Medical Device Security: What is Needed, and Where?

May 12, 2015

Security is rightly a concern when implementing IIoT technologies. At LiveWorx last week, Paul Roberts of The Security Ledger led a panel discussion on the growing security needed for sensitive medical devices.

Security is continuing to be an area of concern for companies interested in implementing Industrial Internet technologies. Along with improvements in efficiency and productivity, connectivity and data sharing bring the obvious need to secure data so that only those with proper authorization can access it.

During “Securing the Internet of Things,” a panel discussion held last week at the LiveWorx 2015 conference in Boston, talk focused on an industry where security is of particular interest: medical devices.

Paul Roberts, Editor in Chief of The Security Ledger, who moderated the panel, pointed out that he noticed the need for increased data security because of the real shift from hardware and mobile devices to embedded SCADA devices.
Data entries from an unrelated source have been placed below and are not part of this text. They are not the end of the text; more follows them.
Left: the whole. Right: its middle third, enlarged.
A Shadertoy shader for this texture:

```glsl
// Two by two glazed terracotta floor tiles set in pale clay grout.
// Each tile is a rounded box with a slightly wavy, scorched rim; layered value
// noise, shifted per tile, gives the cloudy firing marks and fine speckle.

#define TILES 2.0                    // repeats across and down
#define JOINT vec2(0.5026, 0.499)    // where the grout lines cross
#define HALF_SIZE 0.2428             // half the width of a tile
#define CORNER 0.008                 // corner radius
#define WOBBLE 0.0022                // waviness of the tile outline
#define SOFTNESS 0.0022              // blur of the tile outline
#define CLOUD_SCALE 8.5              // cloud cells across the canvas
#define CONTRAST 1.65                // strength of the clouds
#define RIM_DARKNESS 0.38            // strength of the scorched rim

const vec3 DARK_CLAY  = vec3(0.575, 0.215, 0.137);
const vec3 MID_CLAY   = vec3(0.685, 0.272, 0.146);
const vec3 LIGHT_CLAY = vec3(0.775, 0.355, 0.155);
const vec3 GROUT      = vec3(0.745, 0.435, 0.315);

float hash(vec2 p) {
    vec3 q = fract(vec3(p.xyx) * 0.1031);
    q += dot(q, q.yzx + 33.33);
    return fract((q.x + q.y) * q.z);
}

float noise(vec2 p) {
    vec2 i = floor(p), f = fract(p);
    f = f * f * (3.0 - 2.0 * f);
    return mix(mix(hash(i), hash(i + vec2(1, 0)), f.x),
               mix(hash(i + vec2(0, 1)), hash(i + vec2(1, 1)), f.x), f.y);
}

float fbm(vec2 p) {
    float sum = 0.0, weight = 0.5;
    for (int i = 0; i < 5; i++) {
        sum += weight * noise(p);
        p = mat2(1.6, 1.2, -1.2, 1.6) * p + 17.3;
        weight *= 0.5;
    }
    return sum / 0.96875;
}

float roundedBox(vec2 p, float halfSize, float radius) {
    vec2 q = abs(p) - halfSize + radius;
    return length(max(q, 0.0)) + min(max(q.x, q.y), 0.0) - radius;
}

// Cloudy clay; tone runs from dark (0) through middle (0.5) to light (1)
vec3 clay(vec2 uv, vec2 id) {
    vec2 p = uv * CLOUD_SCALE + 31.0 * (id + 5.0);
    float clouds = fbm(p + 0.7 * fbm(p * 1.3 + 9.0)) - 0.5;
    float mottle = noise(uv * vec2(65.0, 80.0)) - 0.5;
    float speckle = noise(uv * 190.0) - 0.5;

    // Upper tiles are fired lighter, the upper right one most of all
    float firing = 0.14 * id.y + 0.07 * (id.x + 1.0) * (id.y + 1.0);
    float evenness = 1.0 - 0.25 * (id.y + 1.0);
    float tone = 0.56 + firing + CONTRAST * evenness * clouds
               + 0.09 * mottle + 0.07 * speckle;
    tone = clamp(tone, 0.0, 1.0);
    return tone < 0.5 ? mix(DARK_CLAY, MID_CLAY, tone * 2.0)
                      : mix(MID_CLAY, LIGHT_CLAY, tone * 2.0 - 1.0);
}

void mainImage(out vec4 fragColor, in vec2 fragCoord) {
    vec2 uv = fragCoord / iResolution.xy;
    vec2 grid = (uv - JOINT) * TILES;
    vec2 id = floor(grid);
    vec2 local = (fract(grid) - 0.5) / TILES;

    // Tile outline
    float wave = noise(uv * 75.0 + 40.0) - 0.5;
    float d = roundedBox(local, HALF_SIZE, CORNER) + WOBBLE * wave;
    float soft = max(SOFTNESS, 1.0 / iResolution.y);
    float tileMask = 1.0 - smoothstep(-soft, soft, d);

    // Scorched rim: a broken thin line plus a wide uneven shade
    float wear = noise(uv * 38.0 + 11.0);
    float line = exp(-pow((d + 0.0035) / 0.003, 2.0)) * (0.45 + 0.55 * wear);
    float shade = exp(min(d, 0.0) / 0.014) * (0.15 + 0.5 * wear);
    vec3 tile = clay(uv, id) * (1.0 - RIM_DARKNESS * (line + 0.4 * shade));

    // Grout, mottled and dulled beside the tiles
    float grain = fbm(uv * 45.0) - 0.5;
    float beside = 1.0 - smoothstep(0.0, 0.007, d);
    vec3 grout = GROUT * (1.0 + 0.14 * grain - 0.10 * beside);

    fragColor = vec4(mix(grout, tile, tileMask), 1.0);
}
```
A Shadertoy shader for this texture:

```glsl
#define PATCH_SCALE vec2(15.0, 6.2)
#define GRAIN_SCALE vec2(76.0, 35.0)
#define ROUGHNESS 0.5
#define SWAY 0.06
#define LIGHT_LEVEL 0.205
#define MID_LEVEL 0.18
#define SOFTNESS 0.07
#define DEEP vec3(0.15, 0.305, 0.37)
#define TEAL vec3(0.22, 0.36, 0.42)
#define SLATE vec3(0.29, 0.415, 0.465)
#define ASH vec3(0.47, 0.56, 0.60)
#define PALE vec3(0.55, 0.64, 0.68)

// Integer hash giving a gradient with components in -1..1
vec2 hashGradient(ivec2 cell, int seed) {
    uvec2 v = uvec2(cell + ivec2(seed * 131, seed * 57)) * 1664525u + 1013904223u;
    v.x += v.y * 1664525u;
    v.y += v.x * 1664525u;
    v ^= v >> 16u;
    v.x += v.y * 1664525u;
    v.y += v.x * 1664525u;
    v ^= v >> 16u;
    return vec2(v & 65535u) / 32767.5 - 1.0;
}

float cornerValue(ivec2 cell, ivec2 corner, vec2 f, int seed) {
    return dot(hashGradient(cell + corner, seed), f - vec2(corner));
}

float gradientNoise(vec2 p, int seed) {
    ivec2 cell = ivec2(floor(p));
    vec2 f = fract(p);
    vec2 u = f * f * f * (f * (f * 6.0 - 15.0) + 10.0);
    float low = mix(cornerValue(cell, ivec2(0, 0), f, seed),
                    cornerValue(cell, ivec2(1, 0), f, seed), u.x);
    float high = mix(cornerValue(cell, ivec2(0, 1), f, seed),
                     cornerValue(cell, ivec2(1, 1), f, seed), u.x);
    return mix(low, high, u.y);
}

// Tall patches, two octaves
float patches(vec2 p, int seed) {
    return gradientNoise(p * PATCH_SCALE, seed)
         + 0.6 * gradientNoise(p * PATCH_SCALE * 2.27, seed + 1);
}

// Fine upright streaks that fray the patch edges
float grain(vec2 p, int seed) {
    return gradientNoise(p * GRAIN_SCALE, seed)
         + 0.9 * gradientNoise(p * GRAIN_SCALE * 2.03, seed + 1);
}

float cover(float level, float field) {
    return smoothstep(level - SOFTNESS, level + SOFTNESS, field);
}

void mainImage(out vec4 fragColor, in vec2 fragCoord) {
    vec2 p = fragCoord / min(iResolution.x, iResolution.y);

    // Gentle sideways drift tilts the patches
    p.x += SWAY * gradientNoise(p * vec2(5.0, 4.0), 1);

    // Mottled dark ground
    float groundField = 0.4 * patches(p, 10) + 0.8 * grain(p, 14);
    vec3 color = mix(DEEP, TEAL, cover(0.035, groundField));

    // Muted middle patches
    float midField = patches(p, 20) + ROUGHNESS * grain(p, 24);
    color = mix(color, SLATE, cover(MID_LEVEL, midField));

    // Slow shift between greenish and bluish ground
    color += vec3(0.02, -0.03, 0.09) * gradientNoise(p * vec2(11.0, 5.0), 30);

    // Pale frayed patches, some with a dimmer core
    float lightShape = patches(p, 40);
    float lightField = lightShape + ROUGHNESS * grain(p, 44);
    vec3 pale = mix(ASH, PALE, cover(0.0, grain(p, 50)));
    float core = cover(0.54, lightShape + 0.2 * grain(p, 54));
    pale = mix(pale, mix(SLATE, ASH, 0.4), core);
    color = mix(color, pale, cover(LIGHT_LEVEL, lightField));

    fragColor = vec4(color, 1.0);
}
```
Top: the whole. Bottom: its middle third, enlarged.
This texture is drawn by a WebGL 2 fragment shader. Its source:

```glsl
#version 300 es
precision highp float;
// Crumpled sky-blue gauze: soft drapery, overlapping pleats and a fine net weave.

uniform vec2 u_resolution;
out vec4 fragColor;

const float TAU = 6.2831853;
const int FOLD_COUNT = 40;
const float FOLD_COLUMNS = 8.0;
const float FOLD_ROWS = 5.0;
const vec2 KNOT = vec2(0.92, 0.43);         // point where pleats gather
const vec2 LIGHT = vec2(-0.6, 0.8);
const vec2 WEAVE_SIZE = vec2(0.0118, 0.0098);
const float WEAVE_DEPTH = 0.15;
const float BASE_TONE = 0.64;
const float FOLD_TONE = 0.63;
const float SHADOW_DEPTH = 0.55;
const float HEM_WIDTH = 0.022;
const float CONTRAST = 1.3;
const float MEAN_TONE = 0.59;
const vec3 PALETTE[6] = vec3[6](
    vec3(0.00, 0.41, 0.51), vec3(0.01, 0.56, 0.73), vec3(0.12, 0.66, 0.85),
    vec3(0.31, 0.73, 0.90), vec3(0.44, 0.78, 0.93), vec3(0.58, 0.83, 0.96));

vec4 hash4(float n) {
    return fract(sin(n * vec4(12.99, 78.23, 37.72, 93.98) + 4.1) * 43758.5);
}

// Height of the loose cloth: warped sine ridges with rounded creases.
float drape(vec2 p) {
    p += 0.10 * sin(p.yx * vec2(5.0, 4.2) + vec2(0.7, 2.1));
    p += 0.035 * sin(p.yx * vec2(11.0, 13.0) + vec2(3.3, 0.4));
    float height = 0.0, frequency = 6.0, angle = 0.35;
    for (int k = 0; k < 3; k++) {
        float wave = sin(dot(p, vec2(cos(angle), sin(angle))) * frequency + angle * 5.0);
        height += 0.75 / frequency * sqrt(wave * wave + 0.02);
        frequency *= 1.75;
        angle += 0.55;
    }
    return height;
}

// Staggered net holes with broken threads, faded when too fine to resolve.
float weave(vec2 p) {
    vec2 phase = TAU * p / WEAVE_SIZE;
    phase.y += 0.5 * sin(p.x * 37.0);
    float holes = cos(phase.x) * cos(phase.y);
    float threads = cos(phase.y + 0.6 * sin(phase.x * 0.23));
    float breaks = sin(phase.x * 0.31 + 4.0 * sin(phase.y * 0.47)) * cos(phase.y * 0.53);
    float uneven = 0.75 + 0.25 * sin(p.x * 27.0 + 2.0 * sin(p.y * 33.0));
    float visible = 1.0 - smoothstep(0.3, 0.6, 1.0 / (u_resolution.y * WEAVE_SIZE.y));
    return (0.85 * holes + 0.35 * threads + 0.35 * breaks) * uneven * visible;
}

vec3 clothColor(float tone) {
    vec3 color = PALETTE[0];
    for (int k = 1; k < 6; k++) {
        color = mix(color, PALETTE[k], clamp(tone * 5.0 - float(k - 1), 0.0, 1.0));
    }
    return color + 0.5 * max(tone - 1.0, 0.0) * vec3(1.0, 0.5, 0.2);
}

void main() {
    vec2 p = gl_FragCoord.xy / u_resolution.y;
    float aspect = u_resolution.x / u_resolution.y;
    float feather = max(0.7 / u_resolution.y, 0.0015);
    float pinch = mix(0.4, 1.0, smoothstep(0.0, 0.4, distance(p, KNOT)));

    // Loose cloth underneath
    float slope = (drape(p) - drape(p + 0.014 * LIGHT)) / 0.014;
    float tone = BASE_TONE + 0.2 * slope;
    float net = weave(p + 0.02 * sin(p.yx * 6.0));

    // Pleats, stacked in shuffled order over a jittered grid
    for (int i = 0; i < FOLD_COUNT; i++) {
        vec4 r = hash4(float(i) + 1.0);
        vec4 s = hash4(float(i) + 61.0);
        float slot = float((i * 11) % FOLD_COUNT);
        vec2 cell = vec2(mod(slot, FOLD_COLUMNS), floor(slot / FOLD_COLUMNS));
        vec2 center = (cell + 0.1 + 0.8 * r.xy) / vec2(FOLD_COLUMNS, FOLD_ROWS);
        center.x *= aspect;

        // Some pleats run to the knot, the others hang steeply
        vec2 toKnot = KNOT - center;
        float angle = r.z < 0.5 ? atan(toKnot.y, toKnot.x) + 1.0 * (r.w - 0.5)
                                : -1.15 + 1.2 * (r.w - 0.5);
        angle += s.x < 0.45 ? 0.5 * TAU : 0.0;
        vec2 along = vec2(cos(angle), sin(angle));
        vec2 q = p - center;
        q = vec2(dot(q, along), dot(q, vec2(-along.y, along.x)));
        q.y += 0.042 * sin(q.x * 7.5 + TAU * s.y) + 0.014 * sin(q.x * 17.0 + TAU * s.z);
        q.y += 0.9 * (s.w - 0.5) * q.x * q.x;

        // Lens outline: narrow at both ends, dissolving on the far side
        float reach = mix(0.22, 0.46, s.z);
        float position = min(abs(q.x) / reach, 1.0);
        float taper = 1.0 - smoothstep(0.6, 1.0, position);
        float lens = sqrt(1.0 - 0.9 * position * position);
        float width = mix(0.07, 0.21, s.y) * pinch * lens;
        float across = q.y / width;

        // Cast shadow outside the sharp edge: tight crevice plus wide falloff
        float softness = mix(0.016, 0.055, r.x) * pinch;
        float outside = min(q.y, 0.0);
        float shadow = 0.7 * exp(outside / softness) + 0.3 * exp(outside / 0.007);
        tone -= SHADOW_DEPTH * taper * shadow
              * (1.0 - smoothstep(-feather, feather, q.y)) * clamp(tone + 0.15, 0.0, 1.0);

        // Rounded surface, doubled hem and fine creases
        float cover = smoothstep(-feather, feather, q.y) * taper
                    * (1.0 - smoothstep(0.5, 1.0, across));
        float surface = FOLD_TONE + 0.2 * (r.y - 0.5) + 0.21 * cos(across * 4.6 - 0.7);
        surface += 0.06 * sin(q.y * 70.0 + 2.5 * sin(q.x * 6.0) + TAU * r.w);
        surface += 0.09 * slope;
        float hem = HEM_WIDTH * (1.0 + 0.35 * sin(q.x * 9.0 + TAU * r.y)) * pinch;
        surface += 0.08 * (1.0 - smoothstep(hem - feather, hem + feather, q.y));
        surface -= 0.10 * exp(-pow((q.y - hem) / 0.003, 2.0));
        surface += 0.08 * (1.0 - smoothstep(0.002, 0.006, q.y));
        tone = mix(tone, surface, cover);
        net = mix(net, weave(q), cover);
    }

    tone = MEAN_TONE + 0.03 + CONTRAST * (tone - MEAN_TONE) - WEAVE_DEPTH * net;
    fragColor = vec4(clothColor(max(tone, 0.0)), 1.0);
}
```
This meant that information security was shifting from being patch focused to a totally different environment with hundreds of types of devices. And these devices no longer ran only on Windows, but on many different embedded operating systems.

Roberts led off the discussion by referencing a recent article in The Security Ledger that described an infusion pump that “utterly lacked security controls.” The pump contained “serious security holes that could give an attacker control over the devices,” Roberts explains in the article. 

Greg Dameron, Director of Software Engineering at Medtronic Surgical Technologies agreed that many medical devices made back before security was a consideration are still in use. New medical devices, he explained, are designed to make sure that risk is carefully managed, and third-party devices are also being secured. Dameron said that medical device design must walk a fine line to make sure that a product is secure while still being usable for the clinical purposes for which is was intended.

What it comes down to when deciding the security that is needed, pointed out Alan Tait, CTO at Stream Technologies, is determining “can this data actually do damage.”

Security on an operational level must be planned through carefully, agreed Rob Black, Senior Director of Product Management at ThingWorx. And it must be thought through for the entire lifecycle of a system, including the devices’ retirement.

Andreas Laumann, Head of Software Development at exceet Secure Solutions, clarified that security should be part of the entire process. Data must be communicated in a secure manner, and also the data itself must be secured in storage.

Even devices not originally meant to be connected must be designed to have security, pointed out Rob Black, because down the line, someone else might make that device connected. 

Though security should, of course, be an important element in the design of any medical device, in reality, there are not a lot of people maliciously trying to hack medical devices, concluded Dameron. What testers are trying to do is to see if hacking is possible so that they can point out where security needs to be bolstered before there is a problem.